”Is it true that we come alive Not once but many times?” (The Second Life - Edwin Morgan)

”At home he feels like a tourist He fills his head with culture He gives himself an ulcer.” (At Home He’s A Tourist - Gang of Four)

”You’ll find What you find When you find there’s nothing.” (American English - Idlewild)

This a story about four young men who move around a lot, and what they do on the way to wherever it is they’re going. The four comprise a rock’n’roll group from Scotland called Idlewild. Some of you will have heard of them, some of you may not. Some others among you will most likely think they know all there is to know about Idlewild. Without wishing to get too vehement so early on, those residing in the latter camp must prepare to be confounded.
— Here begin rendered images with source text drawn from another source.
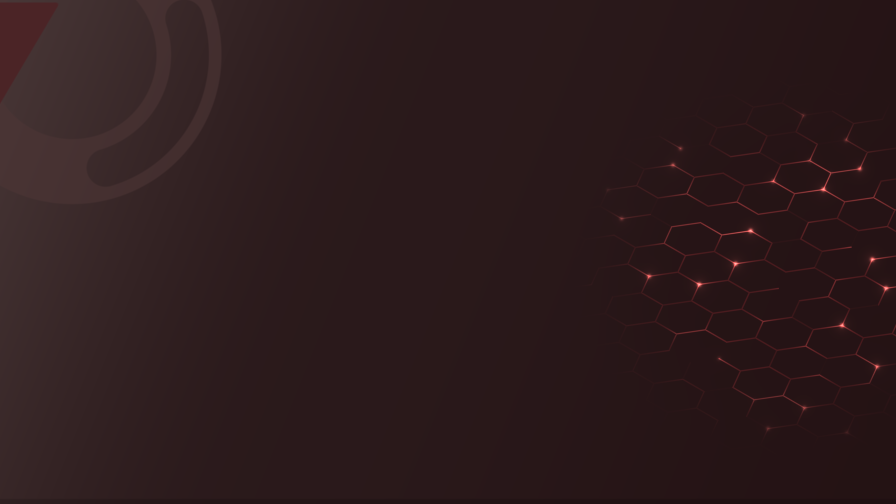
Give the GLSL for this background, as a Shadertoy shader.

```glsl
const vec3 LIGHT_MAROON = vec3(0.300, 0.232, 0.230);
const vec3 DARK_MAROON = vec3(0.166, 0.100, 0.106);
const vec3 DEEP_MAROON = vec3(0.143, 0.074, 0.080);
const vec3 RING_TINT = vec3(0.300, 0.208, 0.208);
const vec3 WEDGE_RED = vec3(0.295, 0.140, 0.150);
const vec3 EMBER = vec3(0.50, 0.10, 0.12);
const vec3 HOT = vec3(0.85, 0.36, 0.34);

// Skewed honeycomb: one cell origin and its two lattice steps
const vec2 LATTICE_ORIGIN = vec2(1.375, 0.5255);
const mat2 LATTICE = mat2(0.0995, -0.0162, 0.0273, -0.0572);

float hash(vec2 p) {
    return fract(sin(dot(p, vec2(127.1, 311.7))) * 43758.5453);
}

float fill(float d, float px) {
    return 1.0 - smoothstep(-px, px, d);
}

// Arc with round caps, symmetric about the direction "axis"
float arcDistance(vec2 p, float axis, float aperture, float radius, float halfWidth) {
    float c = cos(axis), s = sin(axis);
    p = vec2(c * p.x + s * p.y, abs(c * p.y - s * p.x));
    vec2 cap = radius * vec2(cos(aperture), sin(aperture));
    float d = atan(p.y, p.x) < aperture ? abs(length(p) - radius) : length(p - cap);
    return d - halfWidth;
}

// Corner between two half planes, rounded by r
float roundCorner(float d1, float d2, float r) {
    vec2 q = vec2(d1, d2) + r;
    return length(max(q, 0.0)) + min(max(q.x, q.y), 0.0) - r;
}

// x: distance to the segment, y: position along it
vec2 segment(vec2 p, vec2 a, vec2 b) {
    vec2 ab = b - a;
    float h = clamp(dot(p - a, ab) / dot(ab, ab), 0.0, 1.0);
    return vec2(length(p - a - ab * h), h);
}

vec3 background(vec2 p) {
    float t = p.x + 0.4 * (1.0 - p.y);
    vec3 col = mix(LIGHT_MAROON, DARK_MAROON, smoothstep(-0.35, 0.90, t) * 1.08 - 0.08);
    return mix(col, DEEP_MAROON, smoothstep(0.9, 2.1, t));
}

vec3 addEmblem(vec3 col, vec2 p, float px) {
    // Wide ring with a curved slot cut out
    vec2 q = p - vec2(0.1435, 0.891);
    float ring = abs(length(q) - 0.2315) - 0.0645;
    float slot = arcDistance(q, -0.485, 0.80, 0.2335, 0.0375);
    col = mix(col, RING_TINT, 0.6 * fill(max(ring, -slot), px));

    // Red wedge in the corner
    float slope = dot(p - vec2(0.119, 0.995), vec2(0.860, -0.509));
    return mix(col, WEDGE_RED, fill(roundCorner(slope, p.y - 0.995, 0.008), px));
}

float vertexHash(vec2 vertex) {
    return hash(floor(vertex) + 37.0 * step(0.5, fract(vertex.x)));
}

float nodeGlow(vec2 p, vec2 vertex) {
    float d = length(p - LATTICE_ORIGIN - LATTICE * vertex);
    float spark = exp(-d * d * 60000.0) + 0.22 * exp(-d * 130.0);
    return spark * smoothstep(0.86, 0.96, vertexHash(vertex));
}

// x: line light, y: heat of that line, z: light of the nodes
vec3 honeycomb(vec2 p, float px) {
    vec2 cell = floor(inverse(LATTICE) * (p - LATTICE_ORIGIN));
    vec3 light = vec3(0.0);
    for (int j = -1; j <= 1; j++)
    for (int i = -1; i <= 1; i++) {
        vec2 a = cell + vec2(i, j) + 1.0 / 3.0;
        light.z += nodeGlow(p, a) + nodeGlow(p, a + 1.0 / 3.0);
        // Three edges leave each vertex
        for (int k = 0; k < 3; k++) {
            vec2 b = a + 1.0 / 3.0 - vec2(k == 1, k == 2);
            vec2 s = segment(p, LATTICE_ORIGIN + LATTICE * a, LATTICE_ORIGIN + LATTICE * b);
            float heat = pow(mix(vertexHash(a), vertexHash(b), s.y), 3.0);
            float present = smoothstep(0.08, 0.35, hash(a * 3.0 + float(k) * 17.0));
            float line = present * (1.0 - smoothstep(0.0, 0.0008 + px, s.x));
            light.xy = max(light.xy, line * vec2(0.28 + 0.5 * heat, heat));
        }
    }
    return light;
}

void mainImage(out vec4 fragColor, in vec2 fragCoord) {
    vec2 p = fragCoord / iResolution.y;
    float px = 1.0 / iResolution.y;
    vec3 col = addEmblem(background(p), p, px);

    // Glowing mesh, fading out from its middle
    float reach = length((p - vec2(1.56, 0.47)) / vec2(0.41, 0.365));
    float fade = 1.0 - smoothstep(0.45, 1.05, reach);
    vec3 mesh = honeycomb(p, px);
    col = mix(col, DEEP_MAROON, 0.5 * fade);
    col += fade * (mix(EMBER, HOT, mesh.y) * mesh.x + HOT * mesh.z);

    // Thin dark strip along the bottom
    col *= 1.0 - 0.15 * fill(p.y - 0.010, px);
    fragColor = vec4(col, 1.0);
}
```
I speak from personal experience, having mentally waved adieu to Idlewild following their debut mini-album ‘Captain’. Not that Idlewild were in any way a bad band. In fact they were great, in the same way that fold-out street maps are great: convenient and colourful, but no work of art. This was back at the beginning of 1998 and I rather doubted whether another group of urchin-faced punkers for whom year zero was Sonic Youth’s ‘Daydream Nation’ and whose live gigs were a cross between self-immolatory thrashfests and a trampolinists’ convention was really what the world really needed. Built For Speed And Not To Last. There’d be another along in a minute.
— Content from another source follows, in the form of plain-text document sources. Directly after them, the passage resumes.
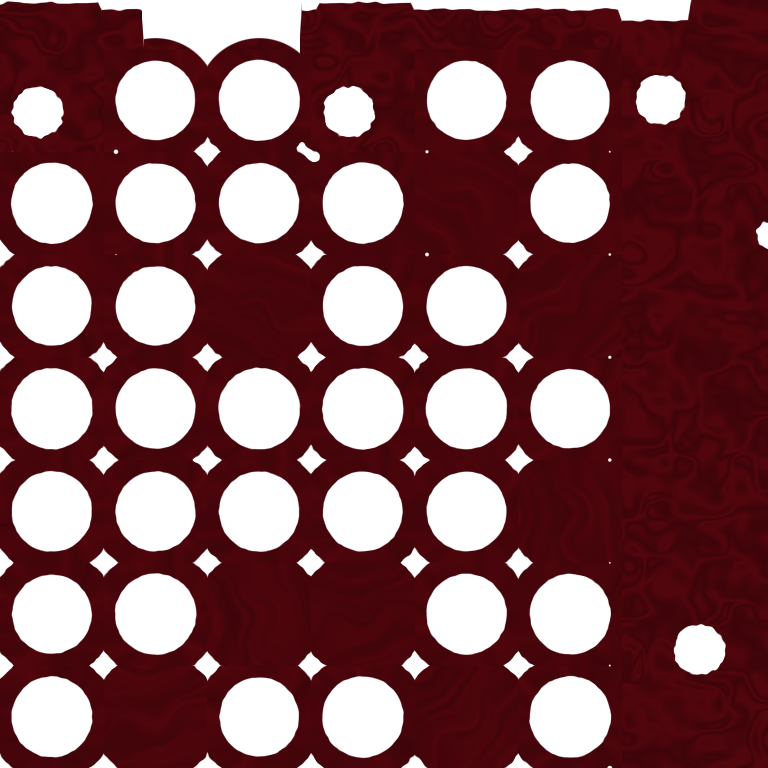
Give the GLSL for this pattern, as a Shadertoy shader.

```glsl
// A dark red perforated plate: a lattice of round holes with some left blank,
// four-sided gaps where the rings between holes meet, odd pins and a torn top.
// Bit masks pick the open cells; distance functions cut them; noise adds sheen.

const vec3  PLATE = vec3(0.285, 0.020, 0.043);
const vec3  PAPER = vec3(1.0);
const vec2  PITCH = vec2(0.1350, 0.1338);
const float TOP = 0.0638;          // first lattice line below the top edge
const float HOLE_RADIUS = 0.0524;
const float RING_RADIUS = 0.0829;  // outer ring, bounds the gaps
const float ARCH_RADIUS = 0.0810;  // rings exposed along the torn top
const float SPECK_RADIUS = 0.0032;
const float SHEEN = 0.24;

// One bit per column, lowest bit at the left; rows run downward.
const int HOLES[7] = int[7](54, 47, 27, 63, 31, 51, 45);
const int GAPS[8] = int[8](0, 36, 45, 63, 63, 63, 63, 63);

// Loose pins: centre and radius.
const vec3 PINS[5] = vec3[5](
    vec3(0.0495, 0.146, 0.0330), vec3(0.4545, 0.146, 0.0330),
    vec3(0.8600, 0.130, 0.0325), vec3(0.9105, 0.846, 0.0330),
    vec3(1.0030, 0.306, 0.0180));

// Torn top: where each step starts and how deep it cuts.
const vec2 STEPS[7] = vec2[7](
    vec2(0.130, 0.014), vec2(0.187, 0.130), vec2(0.390, 0.014), vec2(0.414, 0.004),
    vec2(0.537, 0.013), vec2(0.807, 0.027), vec2(0.898, -0.004));

float hash(vec2 p) {
    p = fract(p * vec2(0.1031, 0.1130));
    p += dot(p, p.yx + 33.33);
    return fract((p.x + p.y) * p.x * 97.0);
}

float noise(vec2 p) {
    vec2 i = floor(p), f = fract(p);
    f = f * f * (3.0 - 2.0 * f);
    return mix(mix(hash(i), hash(i + vec2(1, 0)), f.x),
               mix(hash(i + vec2(0, 1)), hash(i + vec2(1, 1)), f.x), f.y);
}

bool isOpen(int mask, float column) {
    return column >= 0.0 && column < 6.0 && ((mask >> int(column)) & 1) == 1;
}

float segment(vec2 p, vec2 a, vec2 b) {
    vec2 ab = b - a;
    return length(p - a - ab * clamp(dot(p - a, ab) / dot(ab, ab), 0.0, 1.0));
}

// Signed distances are negative where the plate is cut away.
float holeCut(vec2 cell, vec2 local, float rough) {
    float radius = HOLE_RADIUS + 0.0016 * (hash(cell + 7.0) - 0.5);
    return length(local) - radius + 0.0012 * rough;
}

float gapCut(vec2 g, float rough) {
    vec2 id = round(g), q = (g - id) * PITCH;
    if (id.y < 1.0 || id.y > 7.0 || id.x > 6.0) return 1.0;
    if (isOpen(GAPS[int(id.y)], id.x))
        return RING_RADIUS - length(abs(q) - 0.5 * PITCH) + 0.0025 * rough;
    if (id == vec2(3, 1))
        return segment(q, vec2(-0.012, -0.005), vec2(0.005, 0.008)) - 0.006 + 0.004 * rough;
    float side = id.x > 5.0 ? -0.016 : 0.016;
    return length(q - vec2(side, 0.0)) - SPECK_RADIUS * hash(id + 3.0) * step(0.5, id.x);
}

float topCut(vec2 p) {
    float depth = 0.004;
    for (int i = 0; i < 7; i++)
        depth = mix(depth, STEPS[i].y, smoothstep(-0.003, 0.003, p.x - STEPS[i].x));
    float d = p.y - depth + 0.005 * (noise(p * 90.0) - 0.5);
    for (float c = 1.0; c < 3.0; c++) {
        vec2 centre = vec2(0.0, TOP) + PITCH * vec2(c + 0.5, 0.5);
        d = max(d, ARCH_RADIUS - length(p - centre));
    }
    return d;
}

// Faint bands: straight in blank cells, radial round holes, folded elsewhere.
float sheen(vec2 p, vec2 cell, vec2 local, bool hasHole) {
    if (hasHole) {
        vec2 ray = local / max(length(local), 0.001);
        return noise(ray * 5.0 + cell * 9.0 + length(local) * 25.0);
    }
    if (cell.x < 6.0 && cell.y >= 1.0) {
        float angle = 3.14159 * hash(cell + 1.7);
        vec2 v = mat2(cos(angle), sin(angle), -sin(angle), cos(angle)) * local;
        return noise(vec2(v.x * 11.0, v.y * 130.0 + 4.0 * noise(v * 25.0)) + cell * 13.0);
    }
    vec2 q = p * vec2(20.0, 26.0);
    float fold = noise(q + 2.0 * noise(q.yx * 1.4));
    return 0.5 + 0.5 * sin(14.0 * fold + 3.0 * noise(p * 60.0));
}

void mainImage(out vec4 fragColor, in vec2 fragCoord) {
    float px = 1.0 / iResolution.y;
    vec2 p = vec2(fragCoord.x, iResolution.y - fragCoord.y) * px;
    vec2 g = (p - vec2(0.0, TOP)) / PITCH;
    vec2 cell = floor(g), local = (fract(g) - 0.5) * PITCH;
    bool hasHole = cell.y >= 0.0 && cell.y < 7.0 && isOpen(HOLES[int(clamp(cell.y, 0.0, 6.0))], cell.x);
    float rough = noise(p * 150.0) - 0.5;

    // Cuts
    float cut = gapCut(g, rough);
    if (hasHole) cut = min(cut, holeCut(cell, local, rough));
    for (int i = 0; i < 5; i++)
        cut = min(cut, length(p - PINS[i].xy) - PINS[i].z + 0.004 * rough);
    float torn = topCut(p);
    float tornWidth = max(0.7 * fwidth(torn), 0.5 * px);
    float solid = smoothstep(-0.8 * px, 0.8 * px, cut) * smoothstep(-tornWidth, tornWidth, torn);

    // Colour
    float tone = 1.0 + SHEEN * (sheen(p, cell, local, hasHole) - 0.55);
    fragColor = vec4(mix(PAPER, PLATE * tone, solid), 1.0);
}
```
Two-and-a-half years later, I heard a song called ‘Roseability’, a single from the second full Idlewild album ‘100 Broken Windows’. It was barely recognisable as the same people responsible for scrawny blasts of teen vitriol like ‘Annihilate Now’. These boys had been stretching themselves, getting around a bit. They’d been to record with Bob Weston in Chicago and Dave Eringa at Rockfield. And they’d also stopped sounding like ersatz Americans, and begun to sound like something far more interesting. Like real people.

Anyhow, back to the story. It’s the beginning of 2001. Idlewild are beginning to record what ended up as their new album, the one you’re probably listening to now. They were working with producer Stephen Street (the man renowned for his work with The Smiths and Blur) and things were not going well. The songs felt like mere extensions of what they’d done in the past, which wasn’t surprising seeing as a lot were leftovers from the ‘100 Broken Windows ‘sessions, or else were written just after that record came out.
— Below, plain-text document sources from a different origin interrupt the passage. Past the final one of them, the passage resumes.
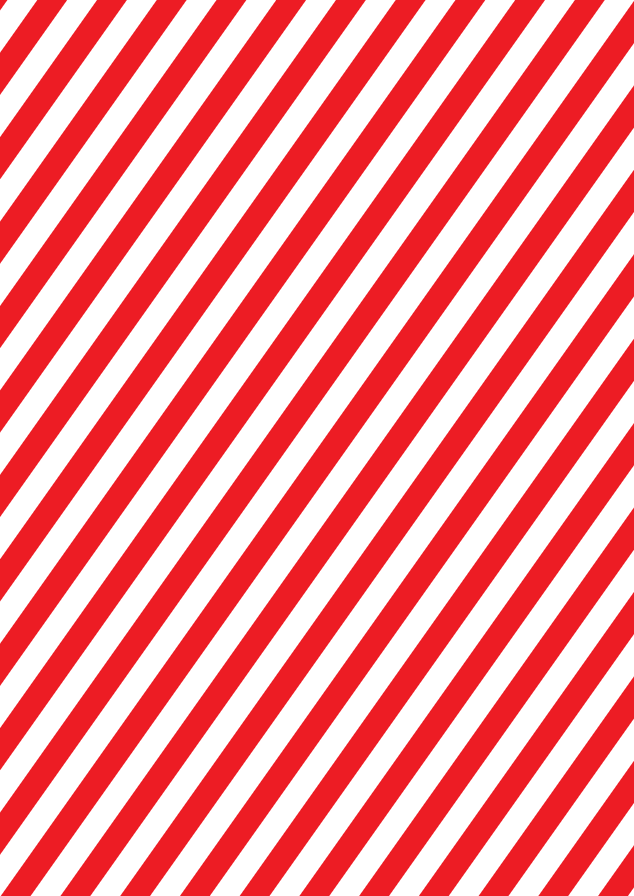
Write a Shadertoy shader that draws this pattern.

```glsl
// Even red and white diagonal stripes, leaning right, like candy wrapping.

const vec3  RED   = vec3(0.929, 0.110, 0.141);
const vec3  WHITE = vec3(1.0);
const float STRIPES_PER_HEIGHT = 15.0;  // stripe pairs along a level line one canvas height long
const float RED_SHARE = 0.5;            // part of each pair that is red
const float LEAN  = 0.7075;             // sideways run per unit of rise
const float PHASE = 0.012;              // shift of the first stripe, in pairs

// Signed distance to the nearest red stripe, in canvas heights; negative inside.
float stripeDistance(vec2 p) {
    float along = (p.x - LEAN * p.y) * STRIPES_PER_HEIGHT - PHASE;
    float fromCentre = abs(fract(along - 0.5 * RED_SHARE + 0.5) - 0.5);
    float levelDistance = (fromCentre - 0.5 * RED_SHARE) / STRIPES_PER_HEIGHT;
    return levelDistance * inversesqrt(1.0 + LEAN * LEAN);
}

void mainImage(out vec4 fragColor, in vec2 fragCoord) {
    vec2 p = fragCoord / iResolution.y;
    float pixel = 1.0 / iResolution.y;

    // Edge coverage over one pixel
    float red = clamp(0.5 - stripeDistance(p) / pixel, 0.0, 1.0);
    fragColor = vec4(mix(WHITE, RED, red), 1.0);
}
```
Then, quite fortuitously as things turned out, they were summoned to tour the US in March. After receiving rave reviews on import, ‘100 Broken Windows’ was to be given a proper Stateside release by Capitol. The tour sold out - much to the band’s surprise. Quickly, they went back, playing bigger venues - again, more sell-outs, more excitement. They appeared on the USA’s key prime-time entertainment vessels, David Letterman and Conan O¹Brien. Plans were made for a third US tour at the end of July and the band’s collective mood - gloomy and uncertain while working with Street - was gradually but very significantly altered.

”I think we’ve always had an anti-confidence about certain things, and I think that’s actually quite healthy. When you’ve grown up listening to a lot of American bands and seen them come over … well, they just piss all over a lot of British groups. They’re bands already, they’re not developing. When we go over to America now we seem like a properly formed band, but journalists and music fans over here had seen us when we were 19 and rolling around on stages. We re-evaluated what we were wanting to do with the group and with the records, especially having recorded seven songs in January and February, and realising that wasn’t going to achieve any more than we’d previously done.”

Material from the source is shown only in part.